All posts tagged Stalin

Assessing sources: Russian criminal tattoos

I’m currently working on a book chapter  about the body in labour camp narratives. This was actually pretty much the starting point for my current research, so I’m in part revisiting an article published in Gulag Studies in 2008 on the Gulag body and self-mutilation. More recently, I’ve been thinking about the representation of different […]

Historical memory of the Gulag (3): Contested memory

The failure to establish a central memorial to the victims of the Gulag mentioned in my previous post is part of a problem of contested memory that has been apparent since the demise of the Soviet Union but has escalated in the last decade or so. As Arseny Roginsky’s eloquent essay The Embrace of Stalinism shows, […]

Judging books by their covers

As part of some work on Vasily Grossman (about which more anon), I’ve been catching up with my reading on Gulag history. Stephen Cohen’s The Victims Return finally arrived at the library, so I went to get it out. The first thing that struck me was how similar its cover was to another recent book on Gulag […]

Four short links: Soviet posters

Soviet poster art was truly remarkable, and some amazing examples are available on the internet. My favourite sites are: 1) Plakaty.ru. A huge gallery with a wide range of subjects, from military to entertainment and advertising, including this one from the propaganda section, which reads: ‘Stalin’s mood makes our army and country strong and solid!’ […]

Russians in London: Lenin

I’m no fan of Lenin, but he spent a good deal of time in London, so must be included in this series. I haven’t chosen this mugshot as an expression of my disapproval – it’s just that most of the photos that are available were taken after the revolution, and this one is the closest […]

An Interview with Robert Chandler

The Road, Robert Chandler’s new collection of translations of Vasily Grossman’s short stories and essays, will be published by MacLehose Press on 14th October 2010. On Monday 4th October at 6.30pm, he will be giving a talk about Grossman at Pushkin House, 5a Bloomsbury Square, to mark the publication. Here I talk to Robert about Grossman’s writing […]

Soviet jokes

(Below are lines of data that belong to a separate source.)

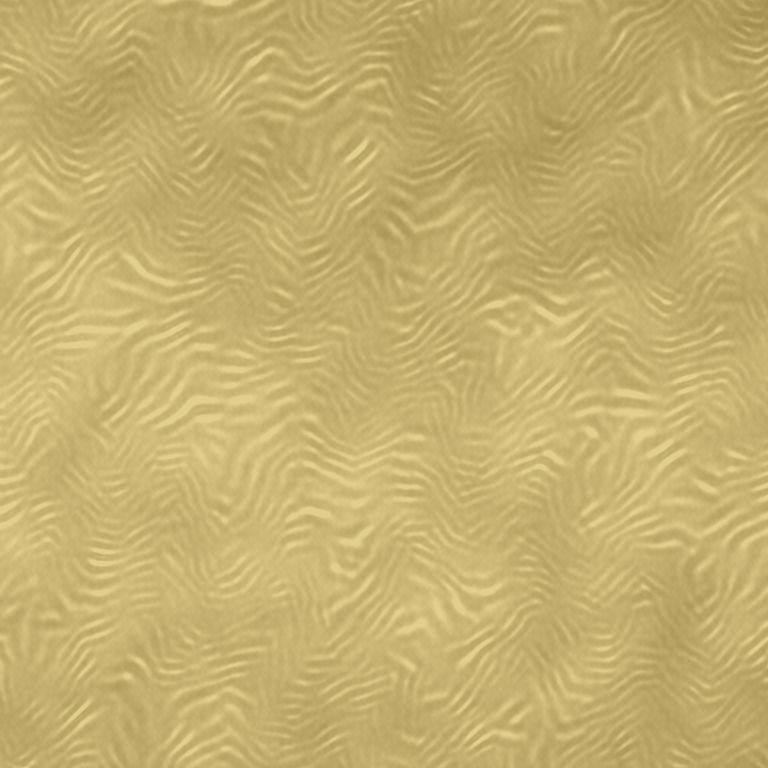
A WebGL 1 fragment shader for this texture:

```glsl
precision highp float;
// Golden moire fabric: dense wavy ridges in diagonal bands with a cloudy sheen and a fine weave.
uniform vec2 u_resolution;

const float TAU = 6.2831853;

vec2 hash2(vec2 p) {
  return fract(sin(vec2(dot(p, vec2(127.1, 311.7)), dot(p, vec2(269.5, 183.3)))) * 43758.5);
}

// Distance to the nearest scattered point
float cellular(vec2 p) {
  vec2 cell = floor(p);
  float nearest = 4.0;
  for (int j = -1; j <= 1; j++) {
    for (int i = -1; i <= 1; i++) {
      vec2 site = cell + vec2(float(i), float(j));
      vec2 offset = site + hash2(site) - p;
      nearest = min(nearest, dot(offset, offset));
    }
  }
  return sqrt(nearest);
}

// Diagonal bands: 1 where ridges run level, -1 where they run steep
float band(vec2 p) {
  return cos(TAU * 2.0 * (p.x + p.y - 1.247) + 0.7 * sin(TAU * (4.0 * p.x - 3.5 * p.y)));
}

// Height whose level lines are the ridges
float flow(vec2 p) {
  float h = p.y;
  h += 0.03 * sin(TAU * 2.0 * (p.x + p.y) + 0.4);
  h += 0.033 * (1.0 - 0.5 * band(p)) * sin(TAU * (6.0 * p.x - 1.5 * p.y) + 0.9 * sin(14.0 * p.y + 4.0 * p.x));
  h += 0.014 * sin(TAU * (4.0 * p.x - 3.5 * p.y) + 1.7 + sin(9.0 * p.x + 7.0 * p.y));
  h += 0.004 * sin(29.0 * p.x + 47.0 * p.y + 2.0 * sin(19.0 * p.x - 11.0 * p.y));
  return h;
}

// Overlapping short wave packets, each laid along the flow at its own site
float ridges(vec2 p) {
  const float cells = 30.0;
  vec2 cell = floor(p * cells);
  float sum = 0.0;
  for (int j = -1; j <= 1; j++) {
    for (int i = -1; i <= 1; i++) {
      vec2 id = cell + vec2(float(i), float(j));
      vec2 random = hash2(id);
      vec2 site = (id + random) / cells;
      vec2 away = p - site;
      float reach = max(0.0, 1.0 - dot(away, away) * cells * cells);

      float h = flow(site);
      vec2 slope = vec2(flow(site + vec2(0.002, 0.0)) - h, flow(site + vec2(0.0, 0.002)) - h) / 0.002;
      float crowding = length(slope);
      vec2 across = slope / max(crowding, 0.001);

      // Level ridges catch the light, steep ones stay faint
      float shine = mix(0.6, 1.25, smoothstep(0.35, 0.95, abs(across.y)));
      shine *= 0.7 + 0.6 * fract(random.x * 7.0 + random.y * 5.0);
      float density = 46.0 * clamp(crowding, 0.9, 1.5);
      float phase = TAU * (46.0 * h + density * dot(across, away)) + 1.2 * (random.x - 0.5);
      sum += shine * reach * reach * sin(phase);
    }
  }
  return sum;
}

void main() {
  vec2 p = gl_FragCoord.xy / u_resolution;

  // Soft dark troughs and sharper bright crests
  float wave = ridges(p + 0.0014 * sin(p.yx * vec2(131.0, 97.0)));
  float relief = wave + 0.3 * (wave * wave - 0.3);
  relief *= 1.0 + 0.25 * band(p);

  // Broad sheen, cloudy patches and woven grain
  float sheen = 0.85 * cos(5.6 * (p.y - 0.46) + 0.7 * sin(3.5 * p.x)) - 1.0 * (p.x - 0.45) * (0.4 + p.y);
  float clouds = 0.35 * band(p) + 0.3 * sin(TAU * (4.0 * p.x - 3.5 * p.y) + 2.0 * sin(8.0 * p.y + 5.0 * p.x));
  clouds += 1.3 * (0.5 - cellular(p * 9.0 + 0.3 * sin(p.yx * 21.0)));
  clouds += 0.7 * (0.5 - cellular(p * vec2(24.0, 30.0)));
  float grain = 0.9 * (0.5 - cellular(p * vec2(125.0, 95.0)));
  grain += 0.1 * sin(TAU * 120.0 * p.x) * sin(TAU * 110.0 * p.y);

  float tone = clamp(1.0 * relief + sheen + clouds + grain + 0.02, -2.8, 3.2);
  vec3 gold = vec3(0.76, 0.68, 0.43) + tone * vec3(0.041, 0.041, 0.039);
  gl_FragColor = vec4(gold, 1.0);
}
```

The book I’ve been reading for fun over the last few days could, for once, actually be described as fun: Ben Lewis, Hammer and Tickle: A History of Communism Told Through Communist Jokes (2008). Actually, it isn’t that funny, partly because analyses of humour never are (the worst research seminar I’ve ever been to was […]

Merthyr Tydfil: the cradle of civilization

Merthyr Tydfil is one of my other interests, because of family connections and most importantly a great-great-uncle, D.B. Davies, who played rugby league for Merthyr and Wales in the early 1900s. (D.B. stands for Dai ‘Brecon Road’ Davies, to distinguish him from the other Dai Davies on the Merthyr team; here are some old photos […]

Four short links: the Stalin era

1. Stalinka: Digital Archive of Staliniana. Lots of images (593 to be precise), including photos, posters, paintings, cartoons, and even a few pictures from the Blue Noses Group’s 2007 Naked Truth series (if you’ve never seen them, and aren’t easily offended, do take a look). Those works notwithstanding, I’m somewhat dubious about the concept of […]

Krupskaya: an apology

I’ve been criticized by my boyfriend for my unsisterly (although true — even he admits it) comment about Nadezhda Krupskaya in a recent post. So, I apologise, and instead will enumerate some of the many valid reasons there are to dislike the woman. There is, of course, her dreadful hagiography, Reminiscences of Lenin. And the fact […]